Activity:
From the entries below, copy every line holding the word "return".

◆ ◆ ◆ ◆ ◆ ◆ ◆

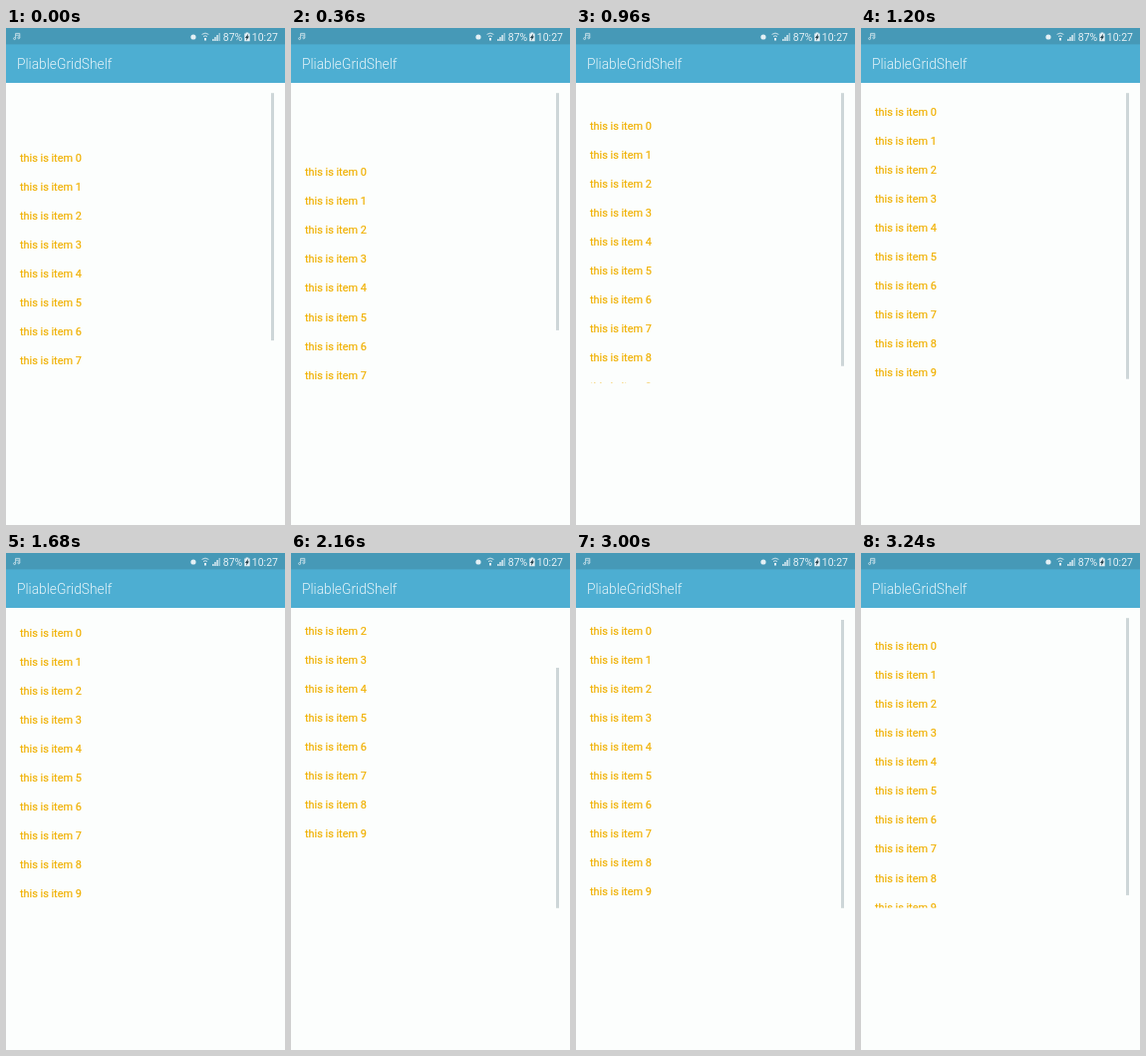
An HTML page that plays this animation: 280 px wide and 498 px high, repeating every 3.36 s.

```html
<!DOCTYPE html>
<html lang="en">
<head>
<meta charset="utf-8">
<title>Elastic list</title>
<style>
  html, body { margin: 0; width: 100%; height: 100%; overflow: hidden; background: #fcfefd; }
  svg { display: block; width: 280px; height: 498px; font-family: Roboto, sans-serif; }
  .item { font-size: 10.89px; fill: #f0b000; stroke: #f0b000; stroke-width: .22; }
  .title { font-size: 13.8px; font-weight: 300; fill: #e6f4f9; }
  .status { font-size: 10.5px; fill: #e4f0f5; }
  .line { fill: none; stroke: #dcebf1; stroke-width: .9; }
</style>
</head>
<body>
<svg viewBox="0 0 280 498">
  <defs><clipPath id="view"><rect x="0" y="65" width="280" height="290.5"/></clipPath></defs>
  <rect width="280" height="498" fill="#fcfefd"/>
  <g clip-path="url(#view)"><g id="list"></g></g>
  <rect id="bar" x="266" width="3" fill="#cdd6d8"/>

  <rect y="16" width="280" height="39" fill="#4daed2"/>
  <rect width="280" height="16.4" fill="#4699b7"/>
  <text class="title" x="11" y="40.8">PliableGridShelf</text>

  <g class="line" stroke-linejoin="round">
    <g opacity=".85">
      <path d="M9.6 10.4V5.4H13.8V9.6M9.6 7.2H13.8"/>
      <circle cx="8.6" cy="10.6" r="1"/>
      <circle cx="12.8" cy="9.8" r="1"/>
    </g>
    <path d="M196.6 6.4Q200 3.8 203.4 6.4M198 8.5Q200 7 202 8.5"/>
  </g>
  <g fill="#e4f0f5">
    <circle cx="188" cy="9" r="2.6"/>
    <path d="M199 10h2v2.6h-2z"/>
    <path d="M207.2 11h1.4v2h-1.4zM209.3 9h1.4v4h-1.4zM211.4 7h1.4v6h-1.4z"/>
    <path d="M213.5 5h1.4v8h-1.4z" opacity=".6"/>
    <path d="M240.7 4.6h2.6v1h1.4v7.6h-5.4V5.6h1.4z"/>
  </g>
  <path d="M243 5.8L240 9.9H241.5L241 12.8L244 8.6H242.5z" fill="#1c3a46"/>
  <text class="status" x="217.8" y="12.8">87%</text>
  <text class="status" x="246.8" y="12.8">10:27</text>
</svg>
<script>
const LOOP = 3360, STEP = 120;
const TOP = 65.2, HEIGHT = 290.6, ROW = 29.05, COUNT = 10;
const list = document.getElementById('list');
const bar = document.getElementById('bar');

for (let i = 0; i < COUNT; i++) {
  const label = document.createElementNS('http://www.w3.org/2000/svg', 'text');
  label.setAttribute('class', 'item');
  label.setAttribute('x', 14);
  label.setAttribute('y', TOP + 18.4 + i * ROW);
  label.textContent = 'this is item ' + i;
  list.append(label);
}

const clamp = v => Math.min(1, Math.max(0, v));
const easeOut = (p, n) => 1 - (1 - p) ** n;

// [start, duration, from, to, curve]
const moves = [
  [0, 420, 50, 65, p => easeOut(p, 2)],
  [600, 900, 65, 0, p => easeOut(p, 2.5)],
  [1680, 580, 0, -62, p => easeOut(p, 2)],
  [2320, 900, -62, 0, p => easeOut(p, 2.5)],
  [3010, 230, 0, 13.5, p => p ** 1.2]
];

function pullAt(t) {
  const [start, span, from, to, curve] = moves.findLast(m => m[0] <= t);
  return from + (to - from) * curve(clamp((t - start) / span));
}

function draw(t) {
  const pull = pullAt(t);
  list.setAttribute('transform', `translate(0 ${pull.toFixed(2)})`);

  // The thumb shrinks as the content is stretched past either end.
  const size = HEIGHT * HEIGHT / (HEIGHT + Math.abs(pull));
  bar.setAttribute('y', pull < 0 ? TOP + HEIGHT - size : TOP);
  bar.setAttribute('height', size);
  bar.setAttribute('opacity', t > 1740 ? 1 : 1 - clamp((t - 1420) / 240));
}

const began = performance.now();
function tick() {
  const t = (performance.now() - began) % LOOP;
  draw(Math.floor(t / STEP) * STEP);
  requestAnimationFrame(tick);
}
tick();
</script>
</body>
</html>
```
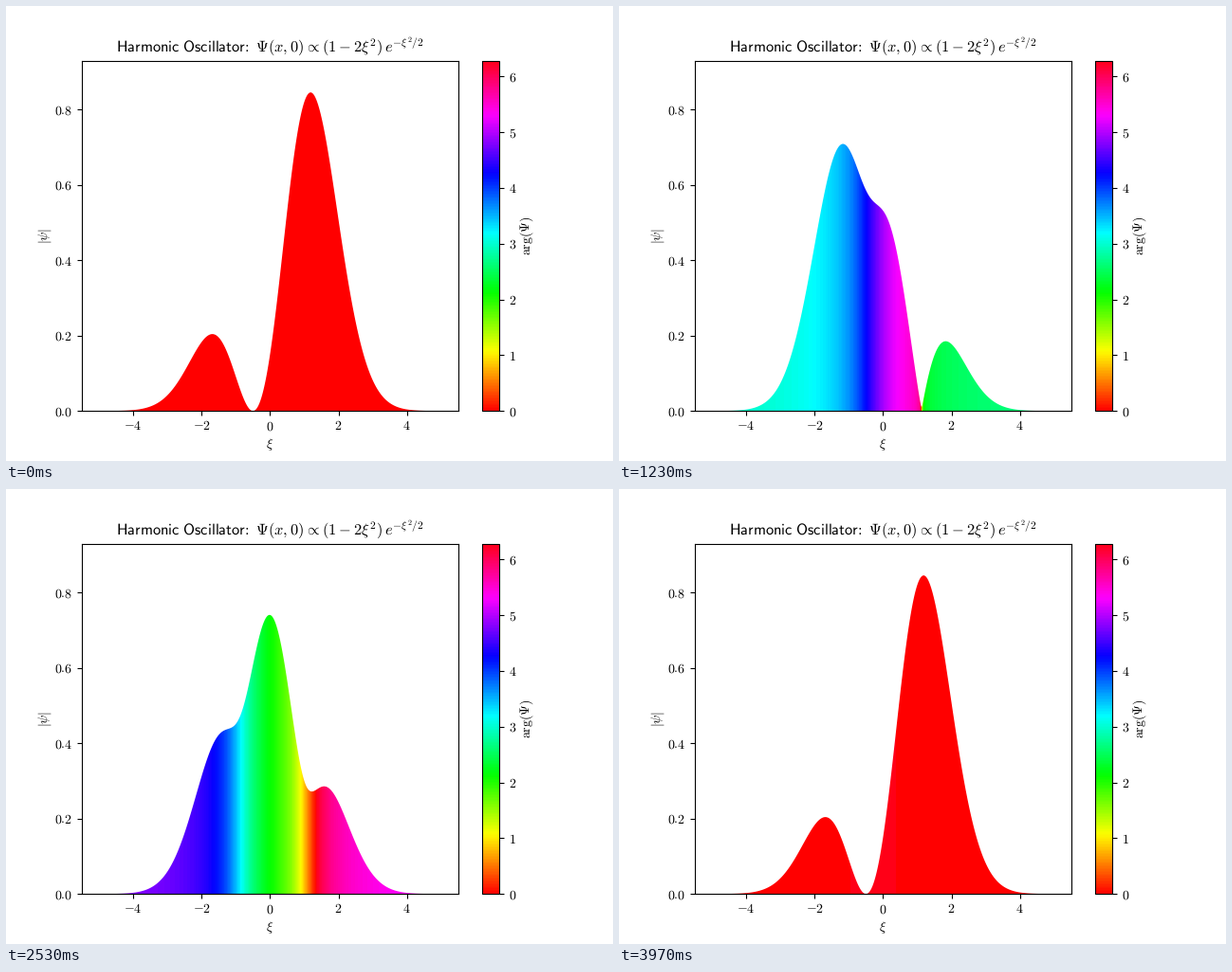
Write a matplotlib script that moves like this. It is 640x480 px and loops after 4.01 s.

```python
import numpy as np
import matplotlib.pyplot as plt
from matplotlib.animation import FuncAnimation
from matplotlib.path import Path

plt.rcParams.update({"mathtext.fontset": "cm",
                     "font.family": "Liberation Serif",
                     "text.hinting": "no_hinting"})

LOOP_MS = 4010
FRAMES = 200
TICK_MS = LOOP_MS / FRAMES
STEPS = 120
STEP_MS = 100 / 3
XMAX = 5.5

xi = np.linspace(-XMAX, XMAX, 1101)
gauss = np.pi ** -0.25 * np.exp(-xi ** 2 / 2) / 5
# (1 + 2 xi)^2 expanded in Hermite polynomials: 3 H0 + 2 H1 + H2
modes = [3 * gauss, 4 * xi * gauss, (4 * xi ** 2 - 2) * gauss]
times = np.linspace(0, 4 * np.pi, STEPS)


def wave(t):
    return sum(m * np.exp(-1j * (n + 0.5) * t) for n, m in enumerate(modes))


def outline(height):
    xs = np.r_[xi[0], xi, xi[-1], xi[0]]
    ys = np.r_[0, height, 0, 0]
    return Path(np.column_stack([xs, ys]), closed=True)


ymax = 1.1 * np.abs(wave(0)).max()

fig, ax = plt.subplots(figsize=(6.4, 4.8), dpi=100)
im = ax.imshow(np.zeros((1, xi.size)), cmap="hsv", vmin=0, vmax=2 * np.pi,
               extent=(-XMAX, XMAX, 0, ymax), aspect="auto",
               interpolation="nearest")
ax.set_xlim(-XMAX, XMAX)
ax.set_ylim(0, ymax)
ax.set_xticks([-4, -2, 0, 2, 4])
ax.set_yticks([0, 0.2, 0.4, 0.6, 0.8])
ax.xaxis.set_major_formatter("${x:.0f}$")
ax.yaxis.set_major_formatter("${x:.1f}$")
ax.set_xlabel(r"$\xi$", labelpad=3)
ax.set_ylabel(r"$|\psi|$", labelpad=1)
ax.set_title(r"$\mathsf{Harmonic\ Oscillator\!:}\;\Psi(x,0)"
             r"\hspace{0.04}\propto\hspace{0.04}(1-2\xi^2)\,e^{-\xi^2/2}$",
             fontsize=11.8)

bar = fig.colorbar(im, ax=ax, format="${x:.0f}$")
bar.set_label(r"$\arg(\Psi)$", labelpad=1.5)


def update(i):
    # the wave advances in discrete steps, 30 per second
    step = min(int((i + 1) * TICK_MS / STEP_MS + 0.1), STEPS - 1)
    psi = wave(times[step])
    im.set_data((np.angle(psi) % (2 * np.pi))[None, :])
    im.set_clip_path(outline(np.abs(psi)), ax.transData)
    return [im]


anim = FuncAnimation(fig, update, frames=FRAMES, interval=TICK_MS, repeat=True)
plt.show()
```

◆ ◆ ◆ ◆ ◆ ◆ ◆

Response to this exercise:
  return from + (to - from) * curve(clamp((t - start) / span));
    return sum(m * np.exp(-1j * (n + 0.5) * t) for n, m in enumerate(modes))
    return Path(np.column_stack([xs, ys]), closed=True)
    return [im]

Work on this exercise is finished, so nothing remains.